Collected data
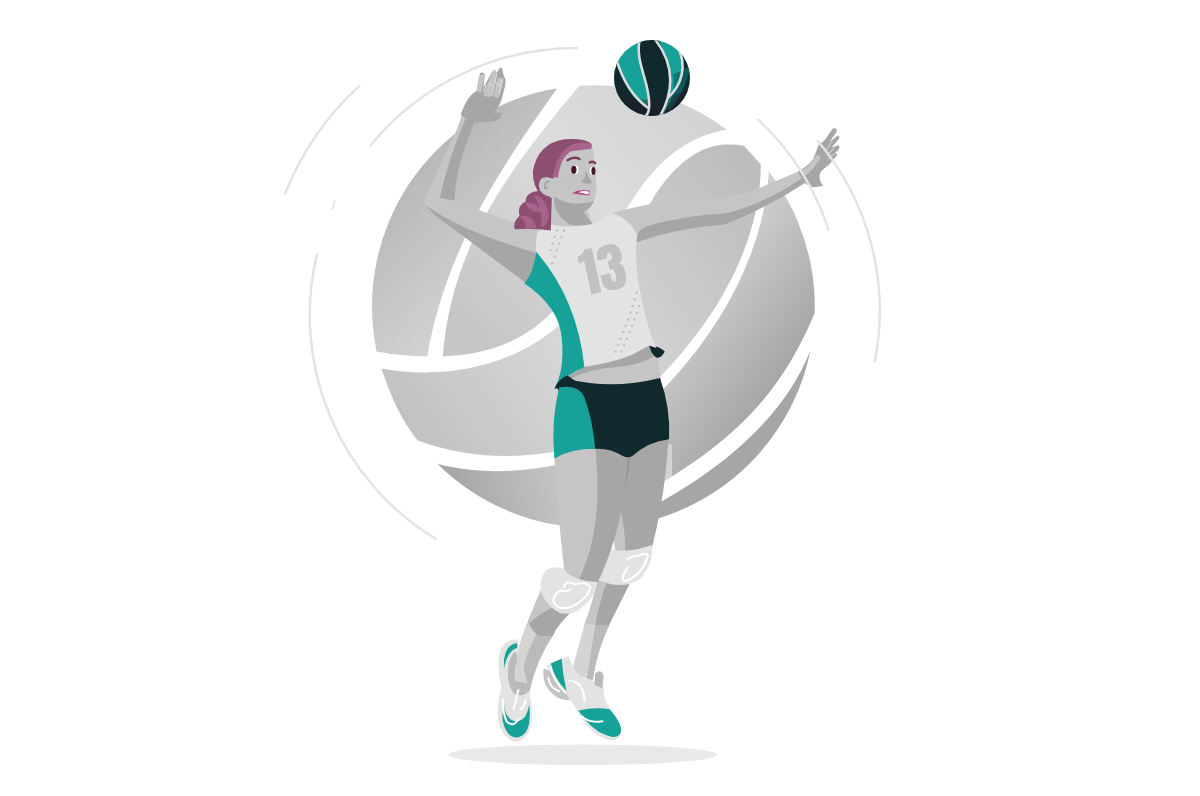
<!DOCTYPE html>
<html lang="en">
<head>
<meta charset="utf-8">
<title>Volleyball player illustration</title>
<link rel="stylesheet" href="https://fonts.googleapis.com/css2?family=Anton&display=swap">
<style>
:root{
  --paper:#ffffff; --teal:#16a199; --ink:#10292d; --skin:#c5c5c5; --skin-shade:#a6a6a6;
  --jersey:#e3e3e3; --jersey-mark:#c1c1c1; --hair:#8d4f71; --hair-light:#a9628c; --lips:#b5458a;
  --sock:#d4d4d4; --sock-shade:#bababa; --line:#e3e3e3; --ground:#e9e9e9;
}
*{margin:0;padding:0}
html,body{width:1200px;height:796px;overflow:hidden;background:var(--paper)}
.artboard{display:block;width:1200px;height:796px}
.skin{fill:var(--skin)} .shade{fill:var(--skin-shade)} .jersey{fill:var(--jersey)}
.teal{fill:var(--teal)} .ink{fill:var(--ink)} .hair{fill:var(--hair)} .hair-light{fill:var(--hair-light)}
.sock{fill:var(--sock)} .sock-shade{fill:var(--sock-shade)} .white{fill:var(--paper)}
.motion{fill:none;stroke:var(--line);stroke-width:2;stroke-linecap:round}
.piping{fill:none;stroke:var(--paper);stroke-width:1.7;stroke-linecap:round;stroke-linejoin:round}
.finger-line{fill:none;stroke:var(--jersey);stroke-width:.8;stroke-linecap:round}
.dots{fill:none;stroke:var(--jersey-mark);stroke-width:2.1;stroke-linecap:round;stroke-dasharray:0 5.8}
.number{font-family:"Anton",Impact,sans-serif;font-size:44px;fill:var(--jersey-mark)}
</style>
</head>
<body>
<svg class="artboard" viewBox="0 0 1000 663.33" role="img" aria-label="Volleyball player leaping to spike a ball">
  <defs>
    <clipPath id="big-ball-clip"><circle cx="494.5" cy="255.5" r="184.5"/></clipPath>
    <clipPath id="small-ball-clip"><circle cx="543.3" cy="65" r="31.6"/></clipPath>
    <linearGradient id="panel-left" gradientUnits="userSpaceOnUse" x1="320" y1="165" x2="415" y2="265"><stop offset="0" stop-color="#b8b8b8"/><stop offset="1" stop-color="#d6d6d6"/></linearGradient>
    <linearGradient id="panel-top" gradientUnits="userSpaceOnUse" x1="385" y1="260" x2="590" y2="80"><stop offset="0" stop-color="#c6c6c6"/><stop offset=".55" stop-color="#dcdcdc"/><stop offset="1" stop-color="#d2d2d2"/></linearGradient>
    <linearGradient id="panel-centre" gradientUnits="userSpaceOnUse" x1="325" y1="350" x2="625" y2="150"><stop offset="0" stop-color="#c0c0c0"/><stop offset=".45" stop-color="#d8d8d8"/><stop offset="1" stop-color="#bdbdbd"/></linearGradient>
    <linearGradient id="panel-right" gradientUnits="userSpaceOnUse" x1="570" y1="230" x2="668" y2="300"><stop offset="0" stop-color="#d4d4d4"/><stop offset="1" stop-color="#a4a4a4"/></linearGradient>
    <linearGradient id="panel-base" gradientUnits="userSpaceOnUse" x1="385" y1="415" x2="505" y2="385"><stop offset="0" stop-color="#a8a8a8"/><stop offset="1" stop-color="#d2d2d2"/></linearGradient>
  </defs>

  <ellipse id="ground-shadow" cx="485.5" cy="629" rx="112" ry="8.6" fill="var(--ground)"/>

  <g id="big-ball" clip-path="url(#big-ball-clip)">
    <path fill="url(#panel-left)" d="M300 60H474C420 135 372 205 356 297Q334 297 314 293H300Z"/>
    <path fill="url(#panel-top)" d="M484 70C425 140 376 205 369 297Q430 295 465 255L528 165Q560 115 606 108L580 60Z"/>
    <path fill="url(#panel-centre)" d="M318 307C365 316 425 308 467 270L540 172Q568 124 602 120.500Q612 120 620 121.500L634 137C634 200 600 262 552 312L470 375C430 383 390 382 348 367Q330 345 318 307Z"/>
    <path fill="url(#panel-right)" d="M641 135C640 200 606 270 551 326V404C610 370 650 330 679 261L700 200Z"/>
    <path fill="url(#panel-base)" d="M355 384C395 396 430 394 466 387L560 370V450H360Z"/>
    <path fill="var(--paper)" d="M530 415C610 370 650 330 679 261H690V440H530Z"/>
    <path class="shade" d="M675 293C654 346 604 390 540 424V450H690Z"/>
  </g>

  <g id="motion-lines" class="motion">
    <path d="M308.500 121.500A222 222 0 0 1 481 40"/>
    <path d="M237.500 161.500A243 243 0 0 1 299.500 71.500"/>
    <path d="M279 167.500L276.500 174.500" stroke-width="1.4"/>
    <path d="M264 212.500A218 218 0 0 0 363 449"/>
  </g>

  <g id="small-ball" clip-path="url(#small-ball-clip)">
    <rect class="teal" x="510" y="32" width="67" height="67"/>
    <path class="ink" d="M510 50L515 53C519 70 528 84 541 92L535 99H510Z"/>
    <path class="ink" d="M533 32C529 52 541 71 541 91L540 99H550C562 78 560 56 548 32Z"/>
    <path class="ink" d="M565 35C573 51 567 72 552 97H566L580 70V40Z"/>
    <path fill="#0d6970" opacity=".75" d="M575 55Q572 76 556 94Q563 72 561 62Z"/>
    <path fill="#2a1622" opacity=".35" d="M510 76Q545 92 577 72V100H510Z"/>
    <g fill="none" stroke="#dcdcdc" stroke-width="2.1">
      <path d="M514 51C520 70 529 82 540 90"/>
      <path d="M533 33C529 53 542 68 541 89Q541 94 537 98"/>
      <path d="M546 33C563 55 561 77 550 97"/>
      <path d="M564 38C574 55 567 72 557 81"/>
    </g>
  </g>

  <g id="far-leg">
    <path class="shade" d="M512 374L557 364Q555 410 543 458L518 466Q509 440 512 416Z"/>
    <path class="skin" d="M515 417Q522 440 521 466H514Q508 440 515 417Z"/>
    <path fill="#979797" d="M516 376L526 379Q524 402 515 419L508 428Z"/>
    <path class="shade" d="M499 480Q495 505 485 530L478 558L494 566Q497 543 508 520L526 484Z"/>
    <path class="skin" d="M498 480L506 484Q499 503 496 522L486 523Q495 500 498 480Z"/>
    <path class="sock" d="M487.500 519L497 521L491 566L476 561Z"/>
    <path class="sock-shade" d="M496 521H507.500Q497 544 494 567L489 566Z"/>
    <path class="jersey" d="M508 457Q522 462 543.500 454Q545 468 534 482Q520 492 500 484Q496 484 498 477Q502 463 508 457Z"/>
    <path class="piping" d="M523 466Q528 463 532 463Q539 460 540 463Q536 477 526 482Q518 487 519 480L523 473"/>
  </g>

  <g id="far-shoe">
    <path class="sock-shade" d="M496 561Q501 557 503 563L502 575L495 572Z"/>
    <path fill="#c3c3c3" d="M453 557Q451 572 464 581Q471 585 477 582L470 563Z"/>
    <path class="jersey" d="M455 555Q465 549 474 547Q479 562 488 566Q495 565 496 571L503 574Q503 584 509 591Q520 605 517 612Q514 619 505 616Q490 609 483 596Q478 586 471 577Z"/>
    <path class="teal" d="M459 553L468 549Q469 562 472 576Q461 564 459 553Z"/>
    <path class="teal" d="M482 592Q496 589 508 591Q520 605 517 611Q514 616 506 613Q492 608 482 592Z"/>
    <path class="piping" d="M459 556Q461 567 471 577M474 567Q487 568 487 584M485 597Q491 603 502 601M457 565Q458 573 466 576"/>
  </g>

  <g id="near-leg">
    <path class="skin" d="M462 379L497 370L520 378C518 420 510 452 494 488L471 482C467 445 464 420 462 379Z"/>
    <path class="shade" d="M496 371L523 379C521 420 514 452 497 488L482 484C496 455 501 420 496 371Z"/>
    <path class="sock" d="M440 517Q443 525 449 527L462 527Q446 549 441 577L426 575Q426 553 440 517Z"/>
    <path class="sock-shade" d="M448 527H462.500Q447 549 441 577L433 576Q434 552 448 527Z"/>
    <path class="shade" d="M453 488Q445 505 440 518Q443 526 449 530H460Q466 519 480 506Z"/>
    <path class="skin" d="M452 488L465 504Q449 511 439.500 521Q446 503 452 488Z"/>
    <path class="jersey" d="M455 475Q462 471 470 474Q476 484 498 485Q495 499 486 505Q479 513 467 511Q457 507 451 494Q449 483 455 475Z"/>
    <path class="piping" d="M470 489Q472 483 479 487Q490 484 492 490Q488 501 475 506Q465 509 461 501Q462 493 468 492Q473 494 475 491"/>
  </g>

  <g id="near-shoe">
    <path class="sock-shade" d="M430 540Q421 545 422 570Q427 582 435 578L441 572L432 560Z"/>
    <path class="sock" d="M431 550L434 545L440 572H430Q427 560 431 550Z"/>
    <path class="jersey" d="M432 533Q419 532 416 545Q414 560 418 573Q414 585 415 600Q419 617 430 618Q440 617 443 602Q444 588 440 574Q437 582 429 579Q421 570 424 553Q426 544 432 541Z"/>
    <path class="teal" d="M431 536Q419 537 420 557Q423 542 431 540Z"/>
    <path class="sock-shade" d="M424 567Q426 576 430 579Q438 581 440.500 575V570L432 568Z"/>
    <path class="teal" d="M420 588Q418 594 419 601Q422 614 430 614.500Q439 614 441 602Q442 594 441 587Q439 600 431 601Q422 601 420 588Z"/>
    <path class="piping" d="M432 575L428 591M419 583Q419 594 422 601Q428 607 432 599M438 584Q437 589 434 591"/>
  </g>

  <g id="torso">
    <path class="skin" d="M469 319Q474 309 487 304L541 287L548 298L551 318Q510 324 469 319Z"/>
    <path class="shade" d="M470 319Q478 304 541 288L545 297Q530 305 512 306Q486 308 470 319Z"/>
    <path class="ink" d="M541 288Q549 288 554 293Q551 299 547 298Q543 296 541 288Z"/>
  </g>

  <g id="raised-arm">
    <path class="skin" d="M385 94Q383 105 374 122L353 169Q355 174 362 178L439 236L448 214L450 191Q417 184 379 166Q379 140 396 99Z"/>
    <path class="shade" d="M388 99Q374 131 366.500 165L379 167Q379 139 396 101Z"/>
    <path class="shade" d="M353.500 170Q384 193 448 211L440 237L362 179Z"/>
    <g id="raised-hand">
      <path class="shade" d="M384 95Q390 79 397 76L400 61Q403 59 404 63L403 73L410 60Q413 57 414 61L416 57Q419 55 419 60L420 64Q422 66 421 71L418 83Q415 91 411 94L418 94Q418 100 411 101L396 102Q389 101 384 95Z"/>
      <path class="skin" d="M403 80L410 60Q413 56 414 61L409 81ZM411 80L415 65Q420 64 419 68L415 82ZM397 76L399 64Q402 61 404 62L401 77Z"/>
      <path class="finger-line" d="M414 62L410 79M419 66L416 79M405 71L403 77M407 69L410 71M413 69L417 71"/>
    </g>
  </g>

  <g id="outstretched-arm">
    <path class="skin" d="M507 179Q535 169 569 167Q606 167 630 158L667 142L673 151Q640 171 604 186Q563 189 530 202Q520 191 507 179Z"/>
    <path class="shade" d="M530 202Q530 191 541 188Q574 179 604 178Q640 169 670 147L673 151Q640 173 604 187Q563 190 530 202Z"/>
    <g id="outstretched-hand">
      <path class="shade" d="M665 143Q674 138 678 132L682 121L687 117L694 107Q698 106 697 110L691 119L698 113Q701 114 698 117L693 123L699 121Q701 124 696 127L698 129Q692 137 684 143Q681 149 686 155L678 156Q672 155 669 150Z"/>
      <path class="skin" d="M666 143Q674 140 681 129L684 131Q678 142 670 147Z"/>
      <path class="finger-line" d="M688 125L693 119M689 129L695 124M690 132L696 128"/>
    </g>
  </g>

  <g id="jersey-top">
    <path class="skin" d="M461 164L459 190Q478 199 494 187L488 172Z"/>
    <path class="shade" d="M462 170Q471 177 485 175L494 187Q484 190 475 187Q464 181 462 170Z"/>
    <path class="jersey" d="M448 193Q453 190 460 187Q470 190 492 187Q500 184 509 178Q523 180 531 196Q528 220 535 250Q540 276 547 290L541 288Q534 292 526 296Q508 303 485 306L462 250L447 211Q446 200 448 193Z"/>
    <path class="teal" d="M447 210Q481 249 487 306Q473 311 462 324Q471 308 468 281Q466 256 437 236Q444 229 447 210Z"/>
    <path class="ink" d="M462 324Q466 315 473 313L480 318L467 323Z"/>
    <g class="dots">
      <path d="M464 192L457 214"/>
      <path d="M470 192L460 220"/>
      <path d="M530.500 244Q524 267 510.500 298"/>
      <path d="M532.500 255Q525 278 515.500 298"/>
    </g>
    <text class="number" transform="translate(487.500 246.500) rotate(-12)" x="0" y="0" textLength="38" lengthAdjust="spacingAndGlyphs">13</text>
  </g>

  <g id="shorts">
    <path class="ink" d="M468 317Q471 314 474 316Q510 325 550 315Q559 340 557.500 366Q540 368 527 380Q523 382 519 380Q508 373 495 374L464 323Z"/>
    <path class="teal" d="M466 323Q482 320 487 331Q494 350 496 374Q475 374 462 382Q459 350 466 323Z"/>
  </g>

  <g id="head">
    <path class="hair" d="M450 159Q438 160 438 168Q430 172 433 180Q427 185 429 191Q445 190 459 192L460 162Z"/>
    <path class="hair-light" d="M438 169Q447 168 451 176Q441 178 438 169ZM433 180Q444 178 447 190H438Q439 185 433 180ZM445 162Q454 164 456 174Q460 184 451 190Q453 178 445 162Z"/>
    <path class="skin" d="M466 128L494 123Q497 143 497 157Q496 171 489 175Q479 179 466 171L455 161Z"/>
    <path class="shade" d="M462 164Q474 173 495 168Q491 176 484 177Q472 178 462 170Z"/>
    <path class="hair" d="M493 120Q488 115 471 116Q448 119 444 143Q444 156 451 163Q448 151 455 148L461 149Q462 134 474 126Q484 124 493 123Z"/>
    <path class="hair-light" d="M492 119Q475 117 467 129Q462 137 461 148L465 148Q467 131 476 126L493 124Z"/>
    <path class="skin" d="M460 149Q450 145 449 154Q450 164 461 164Z"/>
    <path fill="none" stroke="#a0a0a0" stroke-width="1.2" d="M458 151Q453 151 454 157L457 156"/>
    <path fill="none" stroke="#7d3a5e" stroke-width="2" stroke-linecap="round" d="M473 133.500Q478 130 483 132.500M491.500 135.500Q494 134 496 136"/>
    <ellipse cx="479.400" cy="141.500" rx="2.700" ry="3.500" class="white"/><ellipse cx="493.600" cy="142.500" rx="2.200" ry="3.400" class="white"/>
    <ellipse cx="478.200" cy="141.500" rx="2.200" ry="3.400" fill="#4b1730"/><ellipse cx="494.500" cy="142.500" rx="1.700" ry="3.400" fill="#4b1730"/>
    <path class="shade" d="M488 143L493.500 152Q489 155 484 151Q488 150 488 143Z"/>
    <path fill="none" stroke="#b2b2b2" stroke-width="1" stroke-dasharray="1 2" d="M471 150H479M473 153H478"/>
    <path fill="var(--lips)" d="M476.500 161Q483 157 491.500 159L491 163Q483 162 476.500 161Z"/>
    <path class="white" d="M482 160.300Q487 158.300 491 160L490 162Q486 161 482 160.300Z"/>
  </g>

  <g id="front-motion-lines" class="motion">
    <path d="M631.500 99.500A218 218 0 0 1 690.500 191.500"/>
    <path d="M681.500 117.500A219 219 0 0 1 729 301"/>
  </g>
</svg>
</body>
</html>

■ **WHAT YOU ARE ASKED TO DO**:
Tell how many lines in the data include the string "sock". Reply with the number and no other text.

■ **PROBLEM SOLUTION**:
10